Homer Smith may be the most revered college football coach who ever won 53 games in a 12-year head-coaching career. Smith, who died this week in Tuscaloosa, Ala., at age 79, coached across five decades. He achieved little fame but garnered, among the coaches who worked with him and the writers who covered him, an enormous amount of respect and adoration.
Georgia State head coach Bill Curry, who hired Smith at Alabama in 1988, described Smith on the ESPNU College Football Podcast this week as “the best football coach I’ve ever seen.”
And Curry played for Bobby Dodd at Georgia Tech and Vince Lombardi at Green Bay, both Hall of Famers in their respective categories.
“I thought a lot about it before I said it,” Curry said. “For getting results for bringing a group of young people into a cohesive unit and loving the process and using every iota of his Princeton-Stanford-Harvard education.
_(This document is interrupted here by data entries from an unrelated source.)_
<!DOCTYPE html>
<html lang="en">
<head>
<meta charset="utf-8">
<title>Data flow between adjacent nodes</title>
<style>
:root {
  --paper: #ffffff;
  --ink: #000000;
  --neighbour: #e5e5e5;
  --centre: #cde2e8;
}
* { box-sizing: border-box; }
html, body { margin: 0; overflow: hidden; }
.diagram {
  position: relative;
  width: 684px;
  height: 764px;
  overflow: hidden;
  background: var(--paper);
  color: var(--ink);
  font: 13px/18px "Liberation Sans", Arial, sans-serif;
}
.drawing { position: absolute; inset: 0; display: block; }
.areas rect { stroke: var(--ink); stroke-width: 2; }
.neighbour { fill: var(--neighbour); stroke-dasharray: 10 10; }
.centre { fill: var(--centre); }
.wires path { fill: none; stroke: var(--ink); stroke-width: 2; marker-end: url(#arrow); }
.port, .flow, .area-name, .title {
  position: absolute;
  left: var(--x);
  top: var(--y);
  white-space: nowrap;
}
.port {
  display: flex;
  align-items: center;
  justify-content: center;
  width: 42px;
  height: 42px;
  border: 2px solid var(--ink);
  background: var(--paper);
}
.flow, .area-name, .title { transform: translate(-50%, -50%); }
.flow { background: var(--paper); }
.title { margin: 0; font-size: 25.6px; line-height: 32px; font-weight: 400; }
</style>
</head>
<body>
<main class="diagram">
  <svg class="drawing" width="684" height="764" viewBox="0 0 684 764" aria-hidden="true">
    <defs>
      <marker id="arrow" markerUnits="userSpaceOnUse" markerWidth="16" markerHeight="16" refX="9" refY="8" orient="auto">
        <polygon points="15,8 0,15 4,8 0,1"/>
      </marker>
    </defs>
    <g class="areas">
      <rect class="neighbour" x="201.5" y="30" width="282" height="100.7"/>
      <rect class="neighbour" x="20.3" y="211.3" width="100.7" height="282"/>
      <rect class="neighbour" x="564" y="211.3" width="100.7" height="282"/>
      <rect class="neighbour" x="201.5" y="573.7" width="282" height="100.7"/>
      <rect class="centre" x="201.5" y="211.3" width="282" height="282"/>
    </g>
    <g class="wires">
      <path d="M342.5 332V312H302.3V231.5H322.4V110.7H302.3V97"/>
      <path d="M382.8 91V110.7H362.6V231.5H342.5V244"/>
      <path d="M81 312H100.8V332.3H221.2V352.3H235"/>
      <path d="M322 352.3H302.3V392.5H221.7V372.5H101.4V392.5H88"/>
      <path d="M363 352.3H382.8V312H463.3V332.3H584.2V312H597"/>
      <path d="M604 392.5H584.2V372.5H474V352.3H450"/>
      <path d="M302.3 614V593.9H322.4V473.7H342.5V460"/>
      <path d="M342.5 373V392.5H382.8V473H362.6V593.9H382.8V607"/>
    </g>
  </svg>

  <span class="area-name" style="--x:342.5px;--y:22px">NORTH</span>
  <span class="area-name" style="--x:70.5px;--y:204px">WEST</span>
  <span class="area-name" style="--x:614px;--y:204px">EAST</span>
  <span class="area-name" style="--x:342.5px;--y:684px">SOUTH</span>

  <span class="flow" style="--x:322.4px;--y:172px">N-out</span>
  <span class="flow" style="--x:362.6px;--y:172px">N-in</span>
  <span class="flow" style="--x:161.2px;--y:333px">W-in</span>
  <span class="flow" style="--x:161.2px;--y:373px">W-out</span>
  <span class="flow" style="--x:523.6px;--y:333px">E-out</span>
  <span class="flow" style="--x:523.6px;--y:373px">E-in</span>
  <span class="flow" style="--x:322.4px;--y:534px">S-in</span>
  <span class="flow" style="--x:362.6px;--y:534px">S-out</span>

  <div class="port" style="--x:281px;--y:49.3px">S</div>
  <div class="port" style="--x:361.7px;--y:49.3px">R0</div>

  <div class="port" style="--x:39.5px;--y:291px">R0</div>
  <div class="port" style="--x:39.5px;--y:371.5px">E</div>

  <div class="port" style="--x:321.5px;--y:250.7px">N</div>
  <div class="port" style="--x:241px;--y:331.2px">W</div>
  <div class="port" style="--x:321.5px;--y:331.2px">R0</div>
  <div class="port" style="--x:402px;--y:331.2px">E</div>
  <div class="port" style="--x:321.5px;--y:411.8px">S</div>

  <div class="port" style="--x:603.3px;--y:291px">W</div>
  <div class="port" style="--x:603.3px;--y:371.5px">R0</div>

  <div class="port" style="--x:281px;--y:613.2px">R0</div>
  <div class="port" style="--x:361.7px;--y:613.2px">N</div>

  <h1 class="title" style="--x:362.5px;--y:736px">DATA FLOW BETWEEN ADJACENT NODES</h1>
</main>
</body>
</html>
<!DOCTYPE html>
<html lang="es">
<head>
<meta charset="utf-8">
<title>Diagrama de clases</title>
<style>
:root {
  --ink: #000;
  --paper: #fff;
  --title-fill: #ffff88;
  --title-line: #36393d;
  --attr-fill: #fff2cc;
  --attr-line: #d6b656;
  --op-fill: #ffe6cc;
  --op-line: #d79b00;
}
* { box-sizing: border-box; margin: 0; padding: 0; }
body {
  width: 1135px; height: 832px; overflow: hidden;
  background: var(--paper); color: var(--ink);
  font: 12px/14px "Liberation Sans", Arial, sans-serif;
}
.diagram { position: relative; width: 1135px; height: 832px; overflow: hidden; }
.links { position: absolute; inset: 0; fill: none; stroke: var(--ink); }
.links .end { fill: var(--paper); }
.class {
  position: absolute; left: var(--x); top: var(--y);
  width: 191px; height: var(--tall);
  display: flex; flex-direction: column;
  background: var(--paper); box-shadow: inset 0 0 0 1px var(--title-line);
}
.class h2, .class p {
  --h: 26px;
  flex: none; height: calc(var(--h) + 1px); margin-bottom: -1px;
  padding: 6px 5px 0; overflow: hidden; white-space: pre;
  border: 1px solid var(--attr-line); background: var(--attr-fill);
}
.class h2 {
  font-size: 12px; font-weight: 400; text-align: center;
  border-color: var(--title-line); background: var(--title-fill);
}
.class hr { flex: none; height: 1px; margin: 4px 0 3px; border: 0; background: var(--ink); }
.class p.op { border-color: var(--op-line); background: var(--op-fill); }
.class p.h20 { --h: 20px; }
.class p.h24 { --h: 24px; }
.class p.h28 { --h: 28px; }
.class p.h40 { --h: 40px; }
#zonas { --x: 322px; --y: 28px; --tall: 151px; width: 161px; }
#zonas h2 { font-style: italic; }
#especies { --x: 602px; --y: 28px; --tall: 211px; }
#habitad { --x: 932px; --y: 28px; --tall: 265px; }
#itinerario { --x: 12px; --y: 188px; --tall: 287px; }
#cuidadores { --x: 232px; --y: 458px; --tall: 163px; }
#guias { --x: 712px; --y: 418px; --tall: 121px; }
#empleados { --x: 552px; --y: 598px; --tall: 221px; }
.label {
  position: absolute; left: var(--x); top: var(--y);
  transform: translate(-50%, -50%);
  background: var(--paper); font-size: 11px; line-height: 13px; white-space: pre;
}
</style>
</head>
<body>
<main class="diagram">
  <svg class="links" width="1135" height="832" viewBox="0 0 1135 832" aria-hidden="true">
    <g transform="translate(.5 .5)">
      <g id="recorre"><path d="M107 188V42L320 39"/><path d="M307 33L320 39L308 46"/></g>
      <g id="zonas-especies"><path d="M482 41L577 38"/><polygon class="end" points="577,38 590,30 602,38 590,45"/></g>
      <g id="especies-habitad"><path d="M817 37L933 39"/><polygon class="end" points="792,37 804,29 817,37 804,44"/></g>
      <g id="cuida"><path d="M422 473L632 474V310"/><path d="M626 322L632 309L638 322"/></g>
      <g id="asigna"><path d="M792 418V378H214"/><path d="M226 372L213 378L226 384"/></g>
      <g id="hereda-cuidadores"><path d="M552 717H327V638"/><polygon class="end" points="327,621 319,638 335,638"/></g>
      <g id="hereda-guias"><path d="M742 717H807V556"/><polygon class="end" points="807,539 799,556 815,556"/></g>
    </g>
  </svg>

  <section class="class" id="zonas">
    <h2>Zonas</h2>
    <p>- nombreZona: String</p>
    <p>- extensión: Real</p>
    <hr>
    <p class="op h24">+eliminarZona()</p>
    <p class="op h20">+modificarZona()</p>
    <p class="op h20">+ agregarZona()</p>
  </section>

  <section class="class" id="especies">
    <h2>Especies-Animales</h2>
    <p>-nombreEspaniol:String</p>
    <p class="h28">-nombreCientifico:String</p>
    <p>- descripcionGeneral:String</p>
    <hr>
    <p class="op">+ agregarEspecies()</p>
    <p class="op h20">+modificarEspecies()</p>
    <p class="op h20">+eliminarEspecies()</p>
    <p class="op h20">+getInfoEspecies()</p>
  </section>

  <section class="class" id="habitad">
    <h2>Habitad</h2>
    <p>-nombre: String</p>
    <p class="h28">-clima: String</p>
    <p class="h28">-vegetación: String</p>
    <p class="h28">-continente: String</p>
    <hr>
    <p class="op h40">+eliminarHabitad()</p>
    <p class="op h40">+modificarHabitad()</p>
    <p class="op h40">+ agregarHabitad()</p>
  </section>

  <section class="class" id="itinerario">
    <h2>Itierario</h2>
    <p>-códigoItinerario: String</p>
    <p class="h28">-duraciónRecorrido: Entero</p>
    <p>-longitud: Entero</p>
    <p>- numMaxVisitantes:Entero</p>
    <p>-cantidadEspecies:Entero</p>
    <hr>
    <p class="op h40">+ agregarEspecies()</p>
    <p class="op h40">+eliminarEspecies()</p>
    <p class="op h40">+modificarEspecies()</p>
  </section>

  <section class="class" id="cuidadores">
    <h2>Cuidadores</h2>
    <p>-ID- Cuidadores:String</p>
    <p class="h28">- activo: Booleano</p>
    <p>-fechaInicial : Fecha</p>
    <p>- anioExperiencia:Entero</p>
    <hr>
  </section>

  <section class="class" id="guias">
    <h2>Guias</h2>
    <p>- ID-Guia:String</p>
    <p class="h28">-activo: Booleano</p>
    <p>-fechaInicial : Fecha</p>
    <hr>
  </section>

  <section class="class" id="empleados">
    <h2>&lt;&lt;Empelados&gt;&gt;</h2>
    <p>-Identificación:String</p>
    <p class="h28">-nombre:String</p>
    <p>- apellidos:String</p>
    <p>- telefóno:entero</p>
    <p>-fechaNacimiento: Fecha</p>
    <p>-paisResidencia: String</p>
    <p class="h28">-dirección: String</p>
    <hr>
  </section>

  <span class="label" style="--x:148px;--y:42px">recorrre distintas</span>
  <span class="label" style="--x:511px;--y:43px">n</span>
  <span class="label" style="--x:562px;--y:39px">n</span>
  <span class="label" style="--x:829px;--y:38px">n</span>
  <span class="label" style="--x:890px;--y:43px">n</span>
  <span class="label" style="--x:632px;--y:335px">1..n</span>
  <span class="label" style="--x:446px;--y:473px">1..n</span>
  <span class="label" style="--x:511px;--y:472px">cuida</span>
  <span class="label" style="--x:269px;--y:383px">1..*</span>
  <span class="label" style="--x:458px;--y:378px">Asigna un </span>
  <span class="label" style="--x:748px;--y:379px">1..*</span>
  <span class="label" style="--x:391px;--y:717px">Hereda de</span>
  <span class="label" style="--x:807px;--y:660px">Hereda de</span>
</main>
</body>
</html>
And the guys loved it. He was just so incredibly productive.”
I encourage you to listen to Curry on the podcast.
Smith made All-Ivy League as a fullback at Princeton in 1952. He combined a sonorous voice with the ability to break down information that made it easy to digest for players (and sportswriters). He did it all with a remarkable lack of pretension for one so smart.
Smith became a head coach at Davidson College in 1964, at age 32. He ended his head-coaching career in 1978 after five seasons at Army that covered the end of the Vietnam War and the aftermath, when the military held very little attraction for young people. Few coaches could have done as well as Smith’s record of 21-33-1 in those circumstances. That also may explain why, when Smith left West Point at age 47, he enrolled in Harvard to study theology.
He returned to coaching in the 1980s and worked at Alabama, UCLA and Arizona, where Dick Tomey hired him as offensive coordinator in 1996 at age 64. Tomey had worked for Smith at Davidson.
“He was one of a kind -- revered by his players and the rare offensive teacher who wrote books about divergent offensive philosophies,” Tomey, now retired, said via email. “Who else wrote about the dropback pass and the wishbone? All the 'gurus' of today are singularly focused on one style: the West Coast, the triple option, the spread, etc. Not Homer.
“The day after he left our staff at Arizona,” Tomey said, “I assembled the staff and said to them, ‘We need to write down all that Homer taught us." We were still writing two hours later.”
“He fired me each year I worked for him at Davidson,” Tomey said, “and yet we became lifelong friends. I will never forget him.”